For more than a quarter of a century in public life I have shared in the turbulent history of this era. I have fought for what I believed in. I have tried to the best of my ability to discharge those duties and meet those responsibilities that were entrusted to me.
Sometimes I have succeeded and sometimes I have failed, but always I have taken heart from what Theodore Roosevelt once said about the man in the arena, "whose face is marred by dust and sweat and blood, who strives valiantly, who errs and comes short again and again because there is not effort without error and shortcoming, but who does actually strive to do the deed, who knows the great enthusiasms, the great devotions, who spends himself in a worthy cause, who at the best knows in the end the triumphs of high achievements and who at the worst, if he fails, at least fails while daring greatly."
I pledge to you tonight that as long as I have a breath of life in my body, I shall continue in that spirit. I shall continue to work for the great causes to which I have been dedicated throughout my years as a Congressman, a Senator, a Vice President, and President, the cause of peace not just for America but among all nations, prosperity, justice, and opportunity for all of our people.

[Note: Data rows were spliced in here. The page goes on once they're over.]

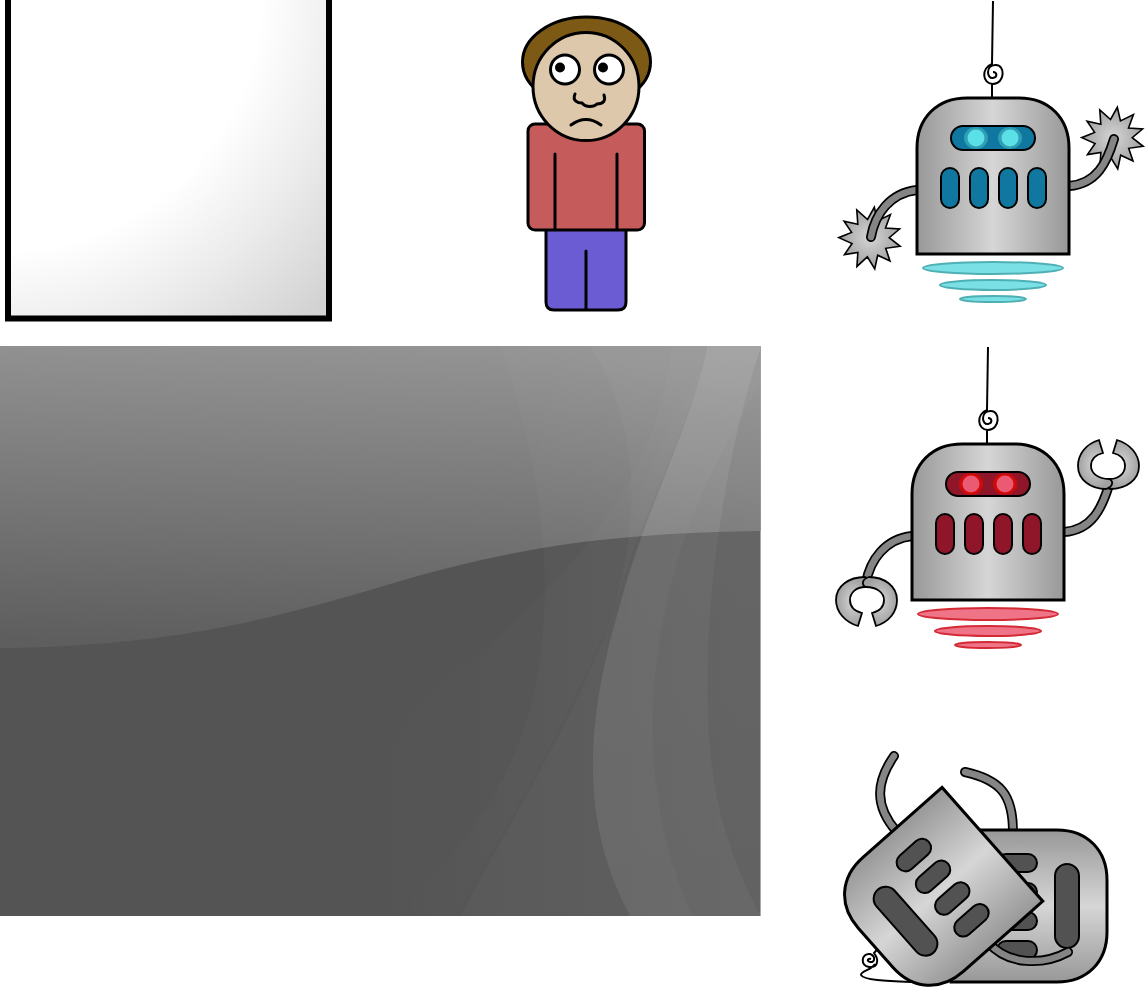
<!DOCTYPE html>
<html lang="en">
<head>
<meta charset="utf-8">
<title>Game sprite sheet</title>
<style>
:root {
  --ink: #000;
  --metal-arm: #858585;
  --hair: #7c5a16;
  --skin: #dec8ab;
  --shirt: #c65b5b;
  --trousers: #6c5cd4;
}
html, body { margin: 0; background: #fff; overflow: hidden; }
svg { display: block; }
.line { fill: none; stroke: var(--ink); stroke-width: 3; stroke-linecap: round; }
.wire { fill: none; stroke: var(--ink); stroke-width: 2; }
.arm { fill: none; stroke-linecap: round; }
.arm-edge { stroke: var(--ink); stroke-width: 10; }
.arm-fill { stroke: var(--metal-arm); stroke-width: 6.5; }
.panel { fill: var(--panel); stroke: var(--ink); stroke-width: 2; }
.halo { fill: var(--halo); }
.eye { fill: var(--eye); }
.hover ellipse { fill: var(--glow); stroke: var(--glow-edge); stroke-width: 2; }
.friendly { --panel: #1078a0; --halo: #2f9fb4; --eye: #5ae0e6; --glow: #7ae0e6; --glow-edge: #4fb0b4; }
.hostile { --panel: #8e1628; --halo: #d00a0a; --eye: #ea5a72; --glow: #f07488; --glow-edge: #d42a35; }
.broken { --panel: #525252; }
.person { stroke: var(--ink); stroke-width: 3; }
</style>
</head>
<body>
<svg width="1147" height="1001" viewBox="0 0 1147 1001" role="img" aria-label="Sprite sheet with a frame, a worried man, a glossy backdrop and robots">
  <defs>
    <radialGradient id="frame-shade" gradientUnits="userSpaceOnUse" cx="0" cy="-10" r="450">
      <stop offset=".58" stop-color="#fff"/>
      <stop offset=".78" stop-color="#ebebeb"/>
      <stop offset="1" stop-color="#d2d2d2"/>
    </radialGradient>
    <linearGradient id="gloss" gradientUnits="userSpaceOnUse" x1="380" y1="346" x2="370" y2="650">
      <stop offset="0" stop-color="#939393"/>
      <stop offset="1" stop-color="#5e5e5e"/>
    </linearGradient>
    <linearGradient id="ribbon" x1="0" y1="0" x2="0" y2="1">
      <stop offset="0" stop-color="#fff" stop-opacity=".08"/>
      <stop offset="1" stop-color="#fff" stop-opacity=".05"/>
    </linearGradient>
    <linearGradient id="ribbon-fade" x1="0" y1="0" x2="1" y2="0">
      <stop offset="0" stop-color="#fff" stop-opacity="0"/>
      <stop offset="1" stop-color="#fff" stop-opacity=".05"/>
    </linearGradient>
    <linearGradient id="metal">
      <stop offset="0" stop-color="#989898"/>
      <stop offset=".5" stop-color="#d6d6d6"/>
      <stop offset="1" stop-color="#989898"/>
    </linearGradient>
    <radialGradient id="tool-metal">
      <stop offset="0" stop-color="#d6d6d6"/>
      <stop offset="1" stop-color="#a0a0a0"/>
    </radialGradient>
    <clipPath id="backdrop-area"><rect y="346" width="760.5" height="570"/></clipPath>

    <rect id="slot" y="-8" width="18" height="40" rx="9" class="panel"/>
    <g id="robot-body">
      <path d="M-76 78V-28C-76-58-56-78-26-78H26C56-78 76-58 76-28V78Z" fill="url(#metal)" stroke="#000" stroke-width="3"/>
      <rect x="-42" y="-50" width="84" height="24" rx="12" class="panel"/>
      <use href="#slot" x="-52"/>
      <use href="#slot" x="-23"/>
      <use href="#slot" x="6"/>
      <use href="#slot" x="35"/>
    </g>
    <g id="robot-eyes">
      <ellipse cx="-17" cy="-38" rx="12" ry="11" class="halo"/>
      <ellipse cx="17" cy="-38" rx="12" ry="11" class="halo"/>
      <circle cx="-17" cy="-38" r="8.5" class="eye"/>
      <circle cx="17" cy="-38" r="8.5" class="eye"/>
    </g>
    <path id="antenna" class="wire" d="M0-175L-1-112C-12-108-11-92 0-92C12-92 13-112 2-111C-8-110-6-97 0-98C5-99 4-104 0-104M-1-92V-78"/>
    <path id="arms-path" d="M76 10C104 8 114-14 121-37M-76 14C-103 17-118 38-122 61"/>
    <g id="robot-arms" class="arm">
      <use href="#arms-path" class="arm-edge"/>
      <use href="#arms-path" class="arm-fill"/>
    </g>
    <g id="hover-rings" class="hover">
      <ellipse cy="92" rx="70" ry="6"/>
      <ellipse cy="109" rx="53" ry="5"/>
      <ellipse cy="123" rx="33" ry="3"/>
    </g>
    <polygon id="saw" points="0,-31 5,-18 17,-26 14,-12 28,-13 19,-3 31,4 17,8 23,20 10,16 9,30 0,19 -9,30 -10,16 -23,20 -17,8 -31,4 -19,-3 -28,-13 -14,-12 -17,-26 -5,-18" fill="url(#tool-metal)" stroke="#000" stroke-width="1.6"/>
    <g id="claw" fill="url(#tool-metal)" stroke="#000" stroke-width="1.8">
      <path d="M9-25C22-21 31-11 31 1C31 15 18 24 2 24C-5 22-4 13 2 14C11 14 17 8 17 1C17-5 13-10 5-12Z"/>
      <path d="M-9-25C-22-21-30-11-30 1C-30 15-17 24-2 24C5 22 6 16 1 14C-10 14-17 8-17 1C-17-5-13-10-5-12Z"/>
    </g>
    <path id="limb-left" d="M897 832C874 806 876 782 894 756"/>
    <path id="limb-right" d="M1013 832C1013 795 1001 780 965 772"/>
    <path id="limb-low" d="M988 942C1008 966 1044 965 1068 952"/>
  </defs>

  <g id="frame">
    <rect x="8" y="-10" width="321" height="328.500" fill="url(#frame-shade)" stroke="#000" stroke-width="6"/>
  </g>

  <g id="worried-man" class="person">
    <path d="M546 228H626V302Q626 310 618 310H554Q546 310 546 302Z" fill="var(--trousers)"/>
    <path class="line" d="M586 251V309"/>
    <rect x="528" y="124" width="116.500" height="106" rx="7" fill="var(--shirt)"/>
    <path class="line" d="M555 154V229M617 154V229"/>
    <ellipse cx="586.500" cy="62" rx="64" ry="45" fill="var(--hair)"/>
    <ellipse cx="586" cy="86.500" rx="53" ry="54" fill="var(--skin)"/>
    <circle cx="565" cy="69.500" r="14.500" fill="#fff"/>
    <circle cx="609" cy="69.500" r="14.500" fill="#fff"/>
    <circle cx="560" cy="67.500" r="3.500"/>
    <circle cx="603" cy="67.500" r="3.500"/>
    <path class="line" d="M575 94C572 101 578 103 582 103C586 108 594 107 597 104C603 104 606 101 604 95"/>
    <path class="line" d="M571 125Q586 114 601 125"/>
  </g>

  <g id="glossy-backdrop" clip-path="url(#backdrop-area)">
    <rect y="346" width="761" height="570" fill="#545454"/>
    <path d="M0 346H761V531C620 533 520 545 390 584C270 620 170 646 0 648Z" fill="url(#gloss)"/>
    <path d="M500 346C550 480 560 640 520 740C490 820 440 870 390 916H761V346Z" fill="url(#ribbon-fade)"/>
    <path d="M590 346C650 440 640 560 590 670C550 760 500 840 460 916H761V346Z" fill="#fff" opacity=".025"/>
    <path d="M672 346C660 470 580 580 430 690C390 730 360 800 350 916H455C520 800 590 690 630 560C650 500 690 420 710 346Z" fill="url(#ribbon-fade)" opacity=".5"/>
    <path d="M708 346C690 430 645 510 620 605C580 740 585 830 630 916H761V346Z" fill="url(#ribbon)"/>
    <path d="M708 346C690 430 645 510 620 605C580 740 585 830 630 916H692C650 820 640 710 670 590C690 500 735 430 761 380V346Z" fill="#fff" opacity=".025"/>
    <path d="M761 346C710 500 690 720 725 830Q740 880 761 916Z" fill="#000" opacity=".06"/>
  </g>

  <g id="friendly-robot" class="friendly" transform="translate(993 176)">
    <use href="#antenna"/>
    <use href="#saw" transform="translate(120 -38) rotate(8)"/>
    <use href="#saw" transform="translate(-123 62) rotate(8)"/>
    <use href="#robot-arms"/>
    <use href="#robot-body"/>
    <use href="#robot-eyes"/>
    <use href="#hover-rings"/>
  </g>

  <g id="hostile-robot" class="hostile" transform="translate(988 522)">
    <use href="#antenna"/>
    <use href="#robot-arms"/>
    <use href="#claw" transform="translate(120 -57)"/>
    <use href="#claw" transform="translate(-121 79) rotate(180)"/>
    <use href="#robot-body"/>
    <use href="#robot-eyes"/>
    <use href="#hover-rings"/>
  </g>

  <g id="broken-robots" class="broken">
    <g class="arm">
      <use href="#limb-left" class="arm-edge"/>
      <use href="#limb-left" class="arm-fill"/>
      <use href="#limb-right" class="arm-edge"/>
      <use href="#limb-right" class="arm-fill"/>
    </g>
    <use href="#robot-body" transform="translate(1029 906) rotate(90)"/>
    <g class="arm">
      <use href="#limb-low" class="arm-edge"/>
      <use href="#limb-low" class="arm-fill"/>
    </g>
    <path class="wire" d="M882 944L874 953C880 961 877 968 869 967C860 966 861 953 870 954C876 956 875 963 870 962C866 961 868 958 871 959M875 964C871 971 861 970 861 975C863 980 886 981 911 982"/>
    <use href="#robot-body" transform="translate(934 896) rotate(228.500)"/>
  </g>
</svg>
</body>
</html>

There is one cause above all to which I have been devoted and to which I shall always be devoted for as long as I live.
When I first took the oath of office as President 51/2 years ago, I made this sacred commitment, to "consecrate my office, my energies, and all the wisdom I can summon to the cause of peace among nations."
I have done my very best in all the days since to be true to that pledge. As a result of these efforts, I am confident that the world is a safer place today, not only for the people of America but for the people of all nations, and that all of our children have a better chance than before of living in peace rather than dying in war.
This, more than anything, is what I hoped to achieve when I sought the Presidency. This, more than anything, is what I hope will be my legacy to you, to our country, as I leave the Presidency.
To have served in this office is to have felt a very personal sense of kinship with each and every American. In leaving it, I do so with this prayer: May God's grace be with you in all the days ahead.
NOTE: The President spoke at 9: 01 p.m. in the Oval Office at the White House. The address was broadcast live on radio and television.